|Item Type:||MPRA Paper|
|Original Title:||Evidence of preference construction in a comparison of variants of the standard gamble method|
|Keywords:||preference construction; anchoring effects; ordering effects; standard gamble; health valuation|
|Subjects:||I - Health, Education, and Welfare > I3 - Welfare, Well-Being, and Poverty > I31 - General Welfare, Well-Being
I - Health, Education, and Welfare > I1 - Health > I19 - Other
|Depositing User:||Sarah McEvoy|
|Date Deposited:||24 Mar 2011 21:52|
|Last Modified:||05 Feb 2016 08:28|
Brazier J, Roberts J, Deverill M (2002). The estimation a preference-based single index measure for health from the SF-36. Journal of Health Economics 21(2):271-292.
Boyle KJ, Johnson FR, McCollum DW (1997). Anchoring and adjustment in single-bounded, contingent-valuation questions. American Journal of Agricultural Economics 79:1495-1500.
Dolan P, Gudex C, Kind P, Williams A (1996). Valuing health states: a comparison of methods. Journal of Health Economics 15:209-31.
Dolan P (2000). The measurement of health related quality of life for use in resource allocation decisions in health care. In: Culyer AJ, Newhouse JP (eds), Handbook of Health Economics (Volume 1). Elsevier Science BV.
Dolan P, Robinson A (2001). The measurement of preferences over the distribution of benefits: the importance of the reference point.
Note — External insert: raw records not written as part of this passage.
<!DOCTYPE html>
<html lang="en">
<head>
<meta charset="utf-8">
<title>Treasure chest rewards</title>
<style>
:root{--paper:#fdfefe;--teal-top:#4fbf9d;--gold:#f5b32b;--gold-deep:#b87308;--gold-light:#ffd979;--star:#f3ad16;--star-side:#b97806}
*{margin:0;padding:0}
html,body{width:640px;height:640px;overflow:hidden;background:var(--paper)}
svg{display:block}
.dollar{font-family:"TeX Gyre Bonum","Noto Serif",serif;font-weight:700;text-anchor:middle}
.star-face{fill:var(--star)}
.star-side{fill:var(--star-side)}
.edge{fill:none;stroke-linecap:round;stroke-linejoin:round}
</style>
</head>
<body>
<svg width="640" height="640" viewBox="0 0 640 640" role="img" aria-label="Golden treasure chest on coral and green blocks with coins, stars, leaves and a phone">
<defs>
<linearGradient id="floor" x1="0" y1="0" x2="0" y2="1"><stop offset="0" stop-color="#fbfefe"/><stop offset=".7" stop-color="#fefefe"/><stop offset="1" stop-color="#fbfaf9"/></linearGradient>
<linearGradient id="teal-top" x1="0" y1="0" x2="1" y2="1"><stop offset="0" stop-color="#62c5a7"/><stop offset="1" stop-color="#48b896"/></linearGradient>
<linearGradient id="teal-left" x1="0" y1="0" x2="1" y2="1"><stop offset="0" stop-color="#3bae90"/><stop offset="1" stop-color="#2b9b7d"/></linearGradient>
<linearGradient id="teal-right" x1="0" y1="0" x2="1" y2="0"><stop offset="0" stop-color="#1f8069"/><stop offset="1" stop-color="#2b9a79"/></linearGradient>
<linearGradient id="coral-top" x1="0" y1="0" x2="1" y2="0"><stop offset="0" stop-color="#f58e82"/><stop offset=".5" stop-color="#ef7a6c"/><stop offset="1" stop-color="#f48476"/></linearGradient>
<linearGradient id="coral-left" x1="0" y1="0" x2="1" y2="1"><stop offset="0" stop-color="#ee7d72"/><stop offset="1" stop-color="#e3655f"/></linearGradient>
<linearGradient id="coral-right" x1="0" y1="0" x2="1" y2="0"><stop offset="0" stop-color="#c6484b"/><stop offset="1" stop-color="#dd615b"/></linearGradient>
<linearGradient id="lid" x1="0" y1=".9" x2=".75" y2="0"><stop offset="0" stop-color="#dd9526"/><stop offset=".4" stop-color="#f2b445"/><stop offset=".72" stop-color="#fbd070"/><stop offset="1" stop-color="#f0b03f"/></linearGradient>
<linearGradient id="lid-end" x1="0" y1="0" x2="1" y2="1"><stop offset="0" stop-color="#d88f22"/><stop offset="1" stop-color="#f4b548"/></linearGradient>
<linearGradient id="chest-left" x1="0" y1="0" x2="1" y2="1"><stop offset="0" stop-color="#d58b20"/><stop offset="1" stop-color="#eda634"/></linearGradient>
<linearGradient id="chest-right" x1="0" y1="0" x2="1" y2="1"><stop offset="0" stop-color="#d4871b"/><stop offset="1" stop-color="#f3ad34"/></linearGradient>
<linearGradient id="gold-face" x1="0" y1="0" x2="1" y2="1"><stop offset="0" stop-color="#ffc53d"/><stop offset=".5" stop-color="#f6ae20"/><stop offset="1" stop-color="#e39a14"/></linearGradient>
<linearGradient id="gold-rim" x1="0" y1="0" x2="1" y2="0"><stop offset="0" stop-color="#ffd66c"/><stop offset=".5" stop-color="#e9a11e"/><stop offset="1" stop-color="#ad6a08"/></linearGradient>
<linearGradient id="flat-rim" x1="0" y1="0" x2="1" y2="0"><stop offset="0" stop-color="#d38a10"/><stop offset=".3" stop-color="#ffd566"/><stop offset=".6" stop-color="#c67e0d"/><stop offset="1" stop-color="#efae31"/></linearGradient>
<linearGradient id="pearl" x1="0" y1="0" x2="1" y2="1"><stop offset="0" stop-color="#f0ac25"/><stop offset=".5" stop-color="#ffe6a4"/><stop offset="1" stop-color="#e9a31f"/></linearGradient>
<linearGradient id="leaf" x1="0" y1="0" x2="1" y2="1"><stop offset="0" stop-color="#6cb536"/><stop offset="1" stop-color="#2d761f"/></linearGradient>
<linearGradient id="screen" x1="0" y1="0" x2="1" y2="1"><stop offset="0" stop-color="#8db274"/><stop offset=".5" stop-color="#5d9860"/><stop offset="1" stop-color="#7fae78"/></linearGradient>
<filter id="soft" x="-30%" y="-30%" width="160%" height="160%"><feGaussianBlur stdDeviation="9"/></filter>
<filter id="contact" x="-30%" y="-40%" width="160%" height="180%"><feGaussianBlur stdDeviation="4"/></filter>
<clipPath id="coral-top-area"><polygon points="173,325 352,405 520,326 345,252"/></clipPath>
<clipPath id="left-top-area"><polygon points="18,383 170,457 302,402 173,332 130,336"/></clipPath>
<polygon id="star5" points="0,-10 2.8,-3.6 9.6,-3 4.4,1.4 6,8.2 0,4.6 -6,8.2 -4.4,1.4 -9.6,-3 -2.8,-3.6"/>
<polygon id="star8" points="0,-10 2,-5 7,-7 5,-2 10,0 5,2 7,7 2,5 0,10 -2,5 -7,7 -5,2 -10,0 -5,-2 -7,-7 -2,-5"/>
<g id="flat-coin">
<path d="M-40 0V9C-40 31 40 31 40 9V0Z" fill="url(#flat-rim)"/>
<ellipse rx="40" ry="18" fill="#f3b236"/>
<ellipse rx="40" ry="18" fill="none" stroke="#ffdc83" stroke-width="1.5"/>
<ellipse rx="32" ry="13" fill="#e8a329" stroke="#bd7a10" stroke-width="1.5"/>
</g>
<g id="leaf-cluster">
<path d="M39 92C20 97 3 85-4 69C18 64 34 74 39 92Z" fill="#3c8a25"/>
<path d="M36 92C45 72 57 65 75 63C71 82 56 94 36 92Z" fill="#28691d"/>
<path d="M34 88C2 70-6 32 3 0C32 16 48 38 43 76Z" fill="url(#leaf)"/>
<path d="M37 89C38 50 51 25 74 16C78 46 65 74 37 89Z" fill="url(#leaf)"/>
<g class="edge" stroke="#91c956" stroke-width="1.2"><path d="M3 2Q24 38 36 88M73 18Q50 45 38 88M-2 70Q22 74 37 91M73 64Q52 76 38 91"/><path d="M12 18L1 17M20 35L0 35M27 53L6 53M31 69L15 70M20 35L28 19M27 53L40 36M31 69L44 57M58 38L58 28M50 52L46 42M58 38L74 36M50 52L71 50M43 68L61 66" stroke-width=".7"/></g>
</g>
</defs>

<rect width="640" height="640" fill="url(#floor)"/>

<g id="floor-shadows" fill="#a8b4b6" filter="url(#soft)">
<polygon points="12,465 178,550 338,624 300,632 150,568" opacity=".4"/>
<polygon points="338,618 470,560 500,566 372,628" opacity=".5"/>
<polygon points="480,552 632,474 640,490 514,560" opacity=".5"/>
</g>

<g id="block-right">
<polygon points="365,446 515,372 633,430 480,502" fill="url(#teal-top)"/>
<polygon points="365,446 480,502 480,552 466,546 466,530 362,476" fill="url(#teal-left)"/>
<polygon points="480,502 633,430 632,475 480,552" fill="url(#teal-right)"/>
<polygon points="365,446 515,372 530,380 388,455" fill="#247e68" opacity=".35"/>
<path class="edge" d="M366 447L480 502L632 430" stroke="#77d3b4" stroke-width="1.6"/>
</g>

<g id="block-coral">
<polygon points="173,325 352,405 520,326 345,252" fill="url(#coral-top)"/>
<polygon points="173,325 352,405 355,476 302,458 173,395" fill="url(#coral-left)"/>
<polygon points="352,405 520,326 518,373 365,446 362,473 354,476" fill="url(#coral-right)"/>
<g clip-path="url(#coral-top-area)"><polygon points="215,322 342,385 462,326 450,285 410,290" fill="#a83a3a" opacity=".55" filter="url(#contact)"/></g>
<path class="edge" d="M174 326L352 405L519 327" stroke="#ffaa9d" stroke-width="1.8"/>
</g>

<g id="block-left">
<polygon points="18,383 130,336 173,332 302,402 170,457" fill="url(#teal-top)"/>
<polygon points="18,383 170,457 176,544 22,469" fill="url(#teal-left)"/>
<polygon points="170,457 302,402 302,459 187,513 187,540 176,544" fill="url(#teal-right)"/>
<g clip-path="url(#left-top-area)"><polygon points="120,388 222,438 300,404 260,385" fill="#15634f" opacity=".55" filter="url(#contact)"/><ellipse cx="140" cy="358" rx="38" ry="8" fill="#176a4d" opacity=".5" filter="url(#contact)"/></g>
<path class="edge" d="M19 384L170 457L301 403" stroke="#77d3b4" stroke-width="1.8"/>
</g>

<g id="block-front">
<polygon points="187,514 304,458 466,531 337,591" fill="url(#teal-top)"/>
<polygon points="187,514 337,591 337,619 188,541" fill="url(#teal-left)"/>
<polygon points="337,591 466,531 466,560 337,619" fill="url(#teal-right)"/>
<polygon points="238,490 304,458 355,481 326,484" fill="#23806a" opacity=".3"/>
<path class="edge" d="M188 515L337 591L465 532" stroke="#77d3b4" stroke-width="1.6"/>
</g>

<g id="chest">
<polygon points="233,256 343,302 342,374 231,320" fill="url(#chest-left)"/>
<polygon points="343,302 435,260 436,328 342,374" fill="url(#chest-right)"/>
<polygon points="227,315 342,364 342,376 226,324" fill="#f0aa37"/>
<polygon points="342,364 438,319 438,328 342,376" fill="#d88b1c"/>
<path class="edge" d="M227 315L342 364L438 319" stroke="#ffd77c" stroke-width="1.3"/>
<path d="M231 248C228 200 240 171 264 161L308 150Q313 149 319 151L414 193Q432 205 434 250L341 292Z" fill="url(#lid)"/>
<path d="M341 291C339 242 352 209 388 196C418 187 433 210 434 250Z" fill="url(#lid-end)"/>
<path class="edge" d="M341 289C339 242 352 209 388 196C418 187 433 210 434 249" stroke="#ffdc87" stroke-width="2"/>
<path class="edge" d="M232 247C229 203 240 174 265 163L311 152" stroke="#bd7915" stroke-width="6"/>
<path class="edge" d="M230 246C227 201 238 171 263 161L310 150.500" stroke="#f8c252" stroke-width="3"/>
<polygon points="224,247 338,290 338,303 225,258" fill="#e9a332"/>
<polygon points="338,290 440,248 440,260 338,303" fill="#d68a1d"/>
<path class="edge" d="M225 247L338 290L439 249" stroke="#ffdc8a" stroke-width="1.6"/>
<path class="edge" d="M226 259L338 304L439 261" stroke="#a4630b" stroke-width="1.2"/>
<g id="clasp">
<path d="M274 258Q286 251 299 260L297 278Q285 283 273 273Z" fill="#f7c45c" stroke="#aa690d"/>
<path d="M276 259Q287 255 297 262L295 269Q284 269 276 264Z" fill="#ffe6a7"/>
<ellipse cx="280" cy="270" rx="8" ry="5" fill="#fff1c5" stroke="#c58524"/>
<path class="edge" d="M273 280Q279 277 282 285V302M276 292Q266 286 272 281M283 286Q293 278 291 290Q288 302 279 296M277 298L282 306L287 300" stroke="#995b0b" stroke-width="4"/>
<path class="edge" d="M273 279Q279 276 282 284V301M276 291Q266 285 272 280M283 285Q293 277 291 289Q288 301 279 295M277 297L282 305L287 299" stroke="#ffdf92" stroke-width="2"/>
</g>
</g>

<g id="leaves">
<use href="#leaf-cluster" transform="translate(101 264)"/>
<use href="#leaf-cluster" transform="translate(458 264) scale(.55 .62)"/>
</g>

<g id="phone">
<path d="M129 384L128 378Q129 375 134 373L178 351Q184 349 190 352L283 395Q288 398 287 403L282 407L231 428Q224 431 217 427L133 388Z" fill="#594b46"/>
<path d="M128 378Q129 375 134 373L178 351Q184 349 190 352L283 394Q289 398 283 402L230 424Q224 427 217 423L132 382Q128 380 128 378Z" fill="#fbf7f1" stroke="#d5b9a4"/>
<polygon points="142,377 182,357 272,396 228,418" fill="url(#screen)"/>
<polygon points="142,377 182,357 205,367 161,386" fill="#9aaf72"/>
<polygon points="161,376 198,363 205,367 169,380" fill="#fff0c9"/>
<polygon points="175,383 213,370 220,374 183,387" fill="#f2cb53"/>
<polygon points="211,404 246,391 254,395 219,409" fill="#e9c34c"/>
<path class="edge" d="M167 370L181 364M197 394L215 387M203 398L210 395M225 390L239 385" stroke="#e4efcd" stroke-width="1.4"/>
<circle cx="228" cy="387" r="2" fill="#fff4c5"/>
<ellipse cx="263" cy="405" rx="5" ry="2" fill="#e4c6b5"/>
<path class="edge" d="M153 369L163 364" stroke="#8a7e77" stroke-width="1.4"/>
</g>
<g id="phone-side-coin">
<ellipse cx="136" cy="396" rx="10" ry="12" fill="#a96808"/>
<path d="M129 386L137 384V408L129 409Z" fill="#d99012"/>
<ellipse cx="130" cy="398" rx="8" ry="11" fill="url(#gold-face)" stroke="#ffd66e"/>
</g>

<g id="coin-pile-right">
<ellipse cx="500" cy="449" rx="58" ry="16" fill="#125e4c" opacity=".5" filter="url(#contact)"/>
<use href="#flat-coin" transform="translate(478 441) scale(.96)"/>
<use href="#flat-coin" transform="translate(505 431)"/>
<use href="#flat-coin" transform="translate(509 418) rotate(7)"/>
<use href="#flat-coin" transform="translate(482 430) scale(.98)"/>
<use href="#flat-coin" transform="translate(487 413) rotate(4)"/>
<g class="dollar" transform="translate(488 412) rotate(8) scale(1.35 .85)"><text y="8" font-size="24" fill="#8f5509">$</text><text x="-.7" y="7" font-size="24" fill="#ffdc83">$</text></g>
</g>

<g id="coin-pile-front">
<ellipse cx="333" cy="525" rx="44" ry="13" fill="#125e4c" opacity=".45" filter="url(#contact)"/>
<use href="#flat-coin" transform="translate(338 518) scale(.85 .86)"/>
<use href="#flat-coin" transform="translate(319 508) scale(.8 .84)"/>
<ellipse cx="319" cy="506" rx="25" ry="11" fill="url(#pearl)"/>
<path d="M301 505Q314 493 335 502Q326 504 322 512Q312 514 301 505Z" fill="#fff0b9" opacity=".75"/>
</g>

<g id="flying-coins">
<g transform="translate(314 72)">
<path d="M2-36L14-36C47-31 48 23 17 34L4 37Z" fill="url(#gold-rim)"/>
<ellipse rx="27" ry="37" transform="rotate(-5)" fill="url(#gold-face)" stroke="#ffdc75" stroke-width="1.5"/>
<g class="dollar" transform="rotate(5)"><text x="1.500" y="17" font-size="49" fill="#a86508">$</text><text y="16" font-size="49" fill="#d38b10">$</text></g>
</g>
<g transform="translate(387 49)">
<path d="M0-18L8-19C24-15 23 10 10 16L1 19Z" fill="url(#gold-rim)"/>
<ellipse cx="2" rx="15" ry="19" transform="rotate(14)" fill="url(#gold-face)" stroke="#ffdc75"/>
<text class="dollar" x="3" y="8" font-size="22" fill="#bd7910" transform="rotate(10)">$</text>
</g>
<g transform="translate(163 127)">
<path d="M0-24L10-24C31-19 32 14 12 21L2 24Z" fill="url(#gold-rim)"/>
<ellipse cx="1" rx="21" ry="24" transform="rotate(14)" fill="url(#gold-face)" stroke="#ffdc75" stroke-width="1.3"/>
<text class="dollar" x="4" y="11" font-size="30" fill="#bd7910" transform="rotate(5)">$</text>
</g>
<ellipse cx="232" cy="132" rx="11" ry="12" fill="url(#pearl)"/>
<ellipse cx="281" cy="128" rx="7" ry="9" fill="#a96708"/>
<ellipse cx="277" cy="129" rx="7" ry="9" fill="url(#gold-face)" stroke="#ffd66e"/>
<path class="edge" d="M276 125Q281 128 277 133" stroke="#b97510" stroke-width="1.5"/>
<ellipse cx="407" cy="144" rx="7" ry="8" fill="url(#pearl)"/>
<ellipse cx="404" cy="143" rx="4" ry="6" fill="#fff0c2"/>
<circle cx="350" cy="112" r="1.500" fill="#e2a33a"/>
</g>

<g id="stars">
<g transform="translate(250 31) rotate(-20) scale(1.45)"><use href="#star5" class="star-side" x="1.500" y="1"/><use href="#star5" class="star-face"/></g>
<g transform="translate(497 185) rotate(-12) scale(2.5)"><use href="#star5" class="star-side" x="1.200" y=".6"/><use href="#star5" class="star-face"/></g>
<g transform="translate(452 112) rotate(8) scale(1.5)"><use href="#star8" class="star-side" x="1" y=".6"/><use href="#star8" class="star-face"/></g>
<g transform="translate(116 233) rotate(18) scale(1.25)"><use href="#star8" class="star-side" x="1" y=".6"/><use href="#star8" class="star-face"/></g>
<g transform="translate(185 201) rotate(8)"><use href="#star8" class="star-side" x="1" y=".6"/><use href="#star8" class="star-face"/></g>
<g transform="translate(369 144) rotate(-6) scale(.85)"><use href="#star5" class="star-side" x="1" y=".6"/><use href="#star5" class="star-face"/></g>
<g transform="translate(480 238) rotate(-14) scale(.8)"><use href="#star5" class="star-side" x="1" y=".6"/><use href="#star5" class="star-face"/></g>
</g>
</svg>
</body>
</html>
European Economic Review 45(9):1697-1709.
Drummond MF, O’Brien B, Stoddart GL, Torrance GW (1997). Methods for the economic evaluation of health care programmes. 2nd edition, Oxford: Oxford Medical Publications.
Feeney D, Furlong W, Torrance G, Goldsmith CH, Zenglong Z, DePauw S, Denton D, Boyle M (2002). Multi-attribute and single-attribute utility functions for the Health Utility Index Mark 3 system. Medical Care 40(2):113-128.
Fischoff B (1991). Value elicitation: is there anything there? American Psychologist 46:835-47.
Furlong W, Feeny D, Torrance GW, Barr R, Horsman J (1990). Guide to design and development of health state utility instrumentation. Centre for Health Economics and Policy Analysis Paper 90-9, McMaster University, Hamilton, Ontario.
Jones-Lee M, Loomes G, O'Reilly D, Phillips P (1993). The value of preventing non-fatal road injuries: findings of a willingness-to-pay national sample survey. Transport Research Laboratory.
Kahneman D (1992). Reference points, anchors, norms, and mixed feelings. Organizational Behaviour and Human Decision Processes 51:296-312.
Lenert L, Cher DJ, Goldstein MR, Bergen MR, Garber AM (1998). The effect of search procedure on utility elicitations. Medical Decision Making 18:76-83.
Lloyd A (2003). Threats to the estimation of benefit: are preferences elicitation methods accurate? Health Economics 12(5):393-402.
Loomes G (1993). Disparities between health state measures: is there a rational explanation? In: Gerrard W, The Economics of Rationality. Routledge: London.
Mehrez A, Gafni A (1993). Healthy-years equivalents versus quality-adjusted life years: in pursuit of progress. Medical Decision Making [issue missing]:287-292.
Oliver A (2003). A quantitative and qualitative test of the Allais Paradox using health outcomes. J Econ Psychol 24:35-48.
Schoemaker PJH (1982). The expected utility model: its variants, purposes, evidence and limitations. Journal of Economic Literature 20:529-63.
Shiell A, Gold L (2002). Contingent valuation in health care and the persistence of embedding effects without the warm glow. J Econ Psychol 23(2):251-62.
Slovic P (1995). The construction of preferences. American Psychologist 50(95):364-71.
Von Neumann J, Morgenstern O (1944). Theory of Games and Economic Behaviour. Princeton University Press, Princeton.